» **Exercise instructions**: All entries must be repeated exactly. No picture should appear in the result.

### The data ###

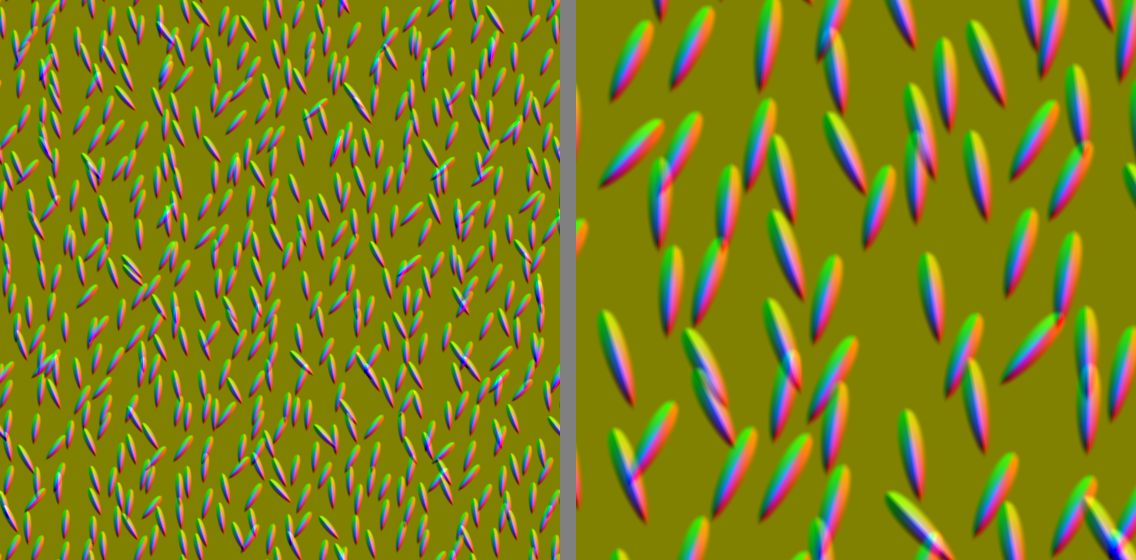
Left, the full canvas; right, a detail of the centre.
This texture map is drawn by a Shadertoy shader. Its source:

```glsl
// Normal map of scattered, slightly tilted seed-shaped blades on a flat olive ground.

const float CELLS = 23.0;          // blades per canvas side
const float BLADE_LENGTH = 0.060;
const float HALF_WIDTH = 0.0070;
const float EDGE_SOFTNESS = 0.0022;
const vec3 FLAT_GROUND = vec3(0.505, 0.505, 0.005);

// Four random values per cell
vec4 hash42(vec2 p) {
    vec4 q = fract(p.xyxy * vec4(0.1031, 0.1030, 0.0973, 0.1099));
    q += dot(q, q.wzxy + 33.33);
    return fract((q.xxyz + q.yzzw) * q.zywx);
}

// Outline: pointed at the foot (t = 0), rounder at the tip (t = 1)
float bladeOutline(float t) {
    return 2.38 * pow(t, 0.8) * sqrt(1.0 - t);
}

// Colour offset from the ground: slope in red and green, height in blue
vec3 bladeRelief(vec2 p, float lean, float size) {
    vec2 axis = vec2(sin(lean), cos(lean));
    vec2 side = vec2(axis.y, -axis.x);
    float x = dot(p, side);
    float t = dot(p, axis) / (BLADE_LENGTH * size) + 0.5;
    float tc = clamp(t, 0.0, 1.0);
    float halfWidth = HALF_WIDTH * bladeOutline(tc);

    // Soft silhouette
    float mask = 1.0 - smoothstep(-EDGE_SOFTNESS, EDGE_SOFTNESS, abs(x) - halfWidth);
    mask *= smoothstep(-0.02, 0.14, t) * (1.0 - smoothstep(0.92, 1.03, t));

    // Two steep flanks meeting in a narrow ridge, bending down to both ends
    float across = clamp(x / (0.22 * HALF_WIDTH), -1.0, 1.0);
    float along = (tc - 0.56) * 0.95;
    vec2 slope = side * across * 0.44 + axis * along;
    slope *= min(1.0, 0.49 / max(length(slope), 0.001));

    // Height is greatest on the ridge near the middle
    float ridge = max(0.0, 1.0 - abs(x) / (HALF_WIDTH * 0.95));
    float body = smoothstep(0.05, 0.38, tc) * (1.0 - smoothstep(0.52, 0.92, tc));
    float height = 1.05 * pow(ridge, 1.15) * body;
    return vec3(slope, height) * mask;
}

// Sum of all blades near the point; the field wraps at the canvas edges
vec3 bladeField(vec2 uv, float cells) {
    vec2 home = floor(uv * cells);
    vec3 sum = vec3(0.0);
    for (int j = -1; j <= 1; j++) {
        for (int i = -1; i <= 1; i++) {
            vec2 cell = home + vec2(i, j);
            vec2 key = mod(cell, cells);
            vec4 place = hash42(key + 7.0);
            vec4 form = hash42(key + 71.0);
            vec2 center = (cell + mix(vec2(0.03), vec2(0.97), place.xy)) / cells;
            float lean = (form.x + form.y - 1.0) * 0.9 + 0.06;
            float size = mix(0.93, 1.07, form.z);
            sum += bladeRelief(uv - center, lean, size);
        }
    }
    return sum;
}

void mainImage(out vec4 fragColor, in vec2 fragCoord) {
    vec2 uv = fragCoord / iResolution.xy;
    vec3 color = FLAT_GROUND + bladeField(uv, CELLS);
    fragColor = vec4(clamp(color, 0.0, 1.0), 1.0);
}
```
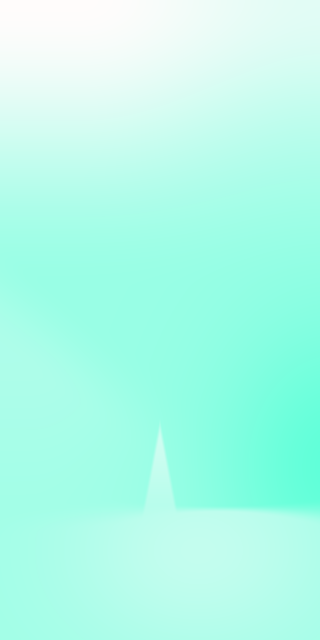
Give the GLSL for this background, as a Shadertoy shader.

```glsl
// A pale mint haze: white light at the top, a deep green glow at the right,
// and a slim cone standing behind a softly lit hill. Every part adjusts one
// lightness value, which a two-colour ramp finally turns into colour.

#define DEEP_MINT vec3(0.38, 1.0, 0.85)
#define PALE_WHITE vec3(1.0, 0.987, 0.986)
#define GLOW_CENTER vec2(1.05, 0.27)
#define GLOW_SIZE vec2(0.36, 0.23)
#define HILL_CREST vec2(0.68, 0.205)
#define HILL_LIGHT vec2(0.62, 0.14)
#define HILL_LIGHT_SIZE vec2(0.42, 0.16)
#define CONE_APEX vec2(0.5, 0.335)
#define CONE_SLOPE 0.38

float softSpot(vec2 p, vec2 center, vec2 size) {
    vec2 q = (p - center) / size;
    return exp(-dot(q, q));
}

float skyLightness(vec2 p) {
    // White light from above, dimmer towards the right
    float light = 0.60 + 0.40 * smoothstep(0.55, 1.0, p.y);
    light -= 0.115 * smoothstep(0.25, 1.0, p.x) * smoothstep(0.55, 0.87, p.y);

    // Deep green glow
    light -= 0.225 * softSpot(p, GLOW_CENTER, GLOW_SIZE);

    // Pale diagonal haze at the left
    float belowDiagonal = 0.59 - 0.4 * p.x - p.y;
    float haze = smoothstep(-0.03, 0.13, belowDiagonal);
    haze *= 1.0 - smoothstep(0.1, 0.85, p.x);
    haze *= mix(0.5, 1.0, smoothstep(0.2, 0.45, p.y));
    return light + 0.08 * haze;
}

float coneMask(vec2 p, float pixel) {
    float halfWidth = CONE_SLOPE * (CONE_APEX.y - p.y);
    float inside = halfWidth - abs(p.x - CONE_APEX.x);
    float blur = 0.005 + pixel;
    return smoothstep(-blur, blur, inside);
}

float hillMask(vec2 p, float pixel) {
    // The curved edge blurs away from its crest
    float offset = p.x - HILL_CREST.x;
    float edge = HILL_CREST.y - 0.055 * offset * offset;
    float blur = 0.004 + pixel + 0.16 * offset * offset;
    blur = min(blur, 0.022);
    return smoothstep(-blur, blur, edge - p.y);
}

void mainImage(out vec4 fragColor, in vec2 fragCoord) {
    vec2 p = fragCoord / iResolution.xy;
    float pixel = 1.0 / iResolution.y;

    float light = skyLightness(p);

    // Cone, brightest near its tip
    float coneLight = mix(0.72, 0.81, smoothstep(0.2, 0.32, p.y));
    light = mix(light, coneLight, coneMask(p, pixel));

    // Hill in front of the cone
    float hillLight = 0.63 + 0.135 * softSpot(p, HILL_LIGHT, HILL_LIGHT_SIZE);
    light = mix(light, hillLight, hillMask(p, pixel));

    // Lightness to colour
    float ramp = (light - DEEP_MINT.r) / (PALE_WHITE.r - DEEP_MINT.r);
    fragColor = vec4(mix(DEEP_MINT, PALE_WHITE, clamp(ramp, 0.0, 1.0)), 1.0);
}
```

###

» **Solution**:
Left, the full canvas; right, a detail of the centre.
This texture map is drawn by a Shadertoy shader. Its source:

```glsl
// Normal map of scattered, slightly tilted seed-shaped blades on a flat olive ground.

const float CELLS = 23.0;          // blades per canvas side
const float BLADE_LENGTH = 0.060;
const float HALF_WIDTH = 0.0070;
const float EDGE_SOFTNESS = 0.0022;
const vec3 FLAT_GROUND = vec3(0.505, 0.505, 0.005);

// Four random values per cell
vec4 hash42(vec2 p) {
    vec4 q = fract(p.xyxy * vec4(0.1031, 0.1030, 0.0973, 0.1099));
    q += dot(q, q.wzxy + 33.33);
    return fract((q.xxyz + q.yzzw) * q.zywx);
}

// Outline: pointed at the foot (t = 0), rounder at the tip (t = 1)
float bladeOutline(float t) {
    return 2.38 * pow(t, 0.8) * sqrt(1.0 - t);
}

// Colour offset from the ground: slope in red and green, height in blue
vec3 bladeRelief(vec2 p, float lean, float size) {
    vec2 axis = vec2(sin(lean), cos(lean));
    vec2 side = vec2(axis.y, -axis.x);
    float x = dot(p, side);
    float t = dot(p, axis) / (BLADE_LENGTH * size) + 0.5;
    float tc = clamp(t, 0.0, 1.0);
    float halfWidth = HALF_WIDTH * bladeOutline(tc);

    // Soft silhouette
    float mask = 1.0 - smoothstep(-EDGE_SOFTNESS, EDGE_SOFTNESS, abs(x) - halfWidth);
    mask *= smoothstep(-0.02, 0.14, t) * (1.0 - smoothstep(0.92, 1.03, t));

    // Two steep flanks meeting in a narrow ridge, bending down to both ends
    float across = clamp(x / (0.22 * HALF_WIDTH), -1.0, 1.0);
    float along = (tc - 0.56) * 0.95;
    vec2 slope = side * across * 0.44 + axis * along;
    slope *= min(1.0, 0.49 / max(length(slope), 0.001));

    // Height is greatest on the ridge near the middle
    float ridge = max(0.0, 1.0 - abs(x) / (HALF_WIDTH * 0.95));
    float body = smoothstep(0.05, 0.38, tc) * (1.0 - smoothstep(0.52, 0.92, tc));
    float height = 1.05 * pow(ridge, 1.15) * body;
    return vec3(slope, height) * mask;
}

// Sum of all blades near the point; the field wraps at the canvas edges
vec3 bladeField(vec2 uv, float cells) {
    vec2 home = floor(uv * cells);
    vec3 sum = vec3(0.0);
    for (int j = -1; j <= 1; j++) {
        for (int i = -1; i <= 1; i++) {
            vec2 cell = home + vec2(i, j);
            vec2 key = mod(cell, cells);
            vec4 place = hash42(key + 7.0);
            vec4 form = hash42(key + 71.0);
            vec2 center = (cell + mix(vec2(0.03), vec2(0.97), place.xy)) / cells;
            float lean = (form.x + form.y - 1.0) * 0.9 + 0.06;
            float size = mix(0.93, 1.07, form.z);
            sum += bladeRelief(uv - center, lean, size);
        }
    }
    return sum;
}

void mainImage(out vec4 fragColor, in vec2 fragCoord) {
    vec2 uv = fragCoord / iResolution.xy;
    vec3 color = FLAT_GROUND + bladeField(uv, CELLS);
    fragColor = vec4(clamp(color, 0.0, 1.0), 1.0);
}
```
Give the GLSL for this background, as a Shadertoy shader.

```glsl
// A pale mint haze: white light at the top, a deep green glow at the right,
// and a slim cone standing behind a softly lit hill. Every part adjusts one
// lightness value, which a two-colour ramp finally turns into colour.

#define DEEP_MINT vec3(0.38, 1.0, 0.85)
#define PALE_WHITE vec3(1.0, 0.987, 0.986)
#define GLOW_CENTER vec2(1.05, 0.27)
#define GLOW_SIZE vec2(0.36, 0.23)
#define HILL_CREST vec2(0.68, 0.205)
#define HILL_LIGHT vec2(0.62, 0.14)
#define HILL_LIGHT_SIZE vec2(0.42, 0.16)
#define CONE_APEX vec2(0.5, 0.335)
#define CONE_SLOPE 0.38

float softSpot(vec2 p, vec2 center, vec2 size) {
    vec2 q = (p - center) / size;
    return exp(-dot(q, q));
}

float skyLightness(vec2 p) {
    // White light from above, dimmer towards the right
    float light = 0.60 + 0.40 * smoothstep(0.55, 1.0, p.y);
    light -= 0.115 * smoothstep(0.25, 1.0, p.x) * smoothstep(0.55, 0.87, p.y);

    // Deep green glow
    light -= 0.225 * softSpot(p, GLOW_CENTER, GLOW_SIZE);

    // Pale diagonal haze at the left
    float belowDiagonal = 0.59 - 0.4 * p.x - p.y;
    float haze = smoothstep(-0.03, 0.13, belowDiagonal);
    haze *= 1.0 - smoothstep(0.1, 0.85, p.x);
    haze *= mix(0.5, 1.0, smoothstep(0.2, 0.45, p.y));
    return light + 0.08 * haze;
}

float coneMask(vec2 p, float pixel) {
    float halfWidth = CONE_SLOPE * (CONE_APEX.y - p.y);
    float inside = halfWidth - abs(p.x - CONE_APEX.x);
    float blur = 0.005 + pixel;
    return smoothstep(-blur, blur, inside);
}

float hillMask(vec2 p, float pixel) {
    // The curved edge blurs away from its crest
    float offset = p.x - HILL_CREST.x;
    float edge = HILL_CREST.y - 0.055 * offset * offset;
    float blur = 0.004 + pixel + 0.16 * offset * offset;
    blur = min(blur, 0.022);
    return smoothstep(-blur, blur, edge - p.y);
}

void mainImage(out vec4 fragColor, in vec2 fragCoord) {
    vec2 p = fragCoord / iResolution.xy;
    float pixel = 1.0 / iResolution.y;

    float light = skyLightness(p);

    // Cone, brightest near its tip
    float coneLight = mix(0.72, 0.81, smoothstep(0.2, 0.32, p.y));
    light = mix(light, coneLight, coneMask(p, pixel));

    // Hill in front of the cone
    float hillLight = 0.63 + 0.135 * softSpot(p, HILL_LIGHT, HILL_LIGHT_SIZE);
    light = mix(light, hillLight, hillMask(p, pixel));

    // Lightness to colour
    float ramp = (light - DEEP_MINT.r) / (PALE_WHITE.r - DEEP_MINT.r);
    fragColor = vec4(mix(DEEP_MINT, PALE_WHITE, clamp(ramp, 0.0, 1.0)), 1.0);
}
```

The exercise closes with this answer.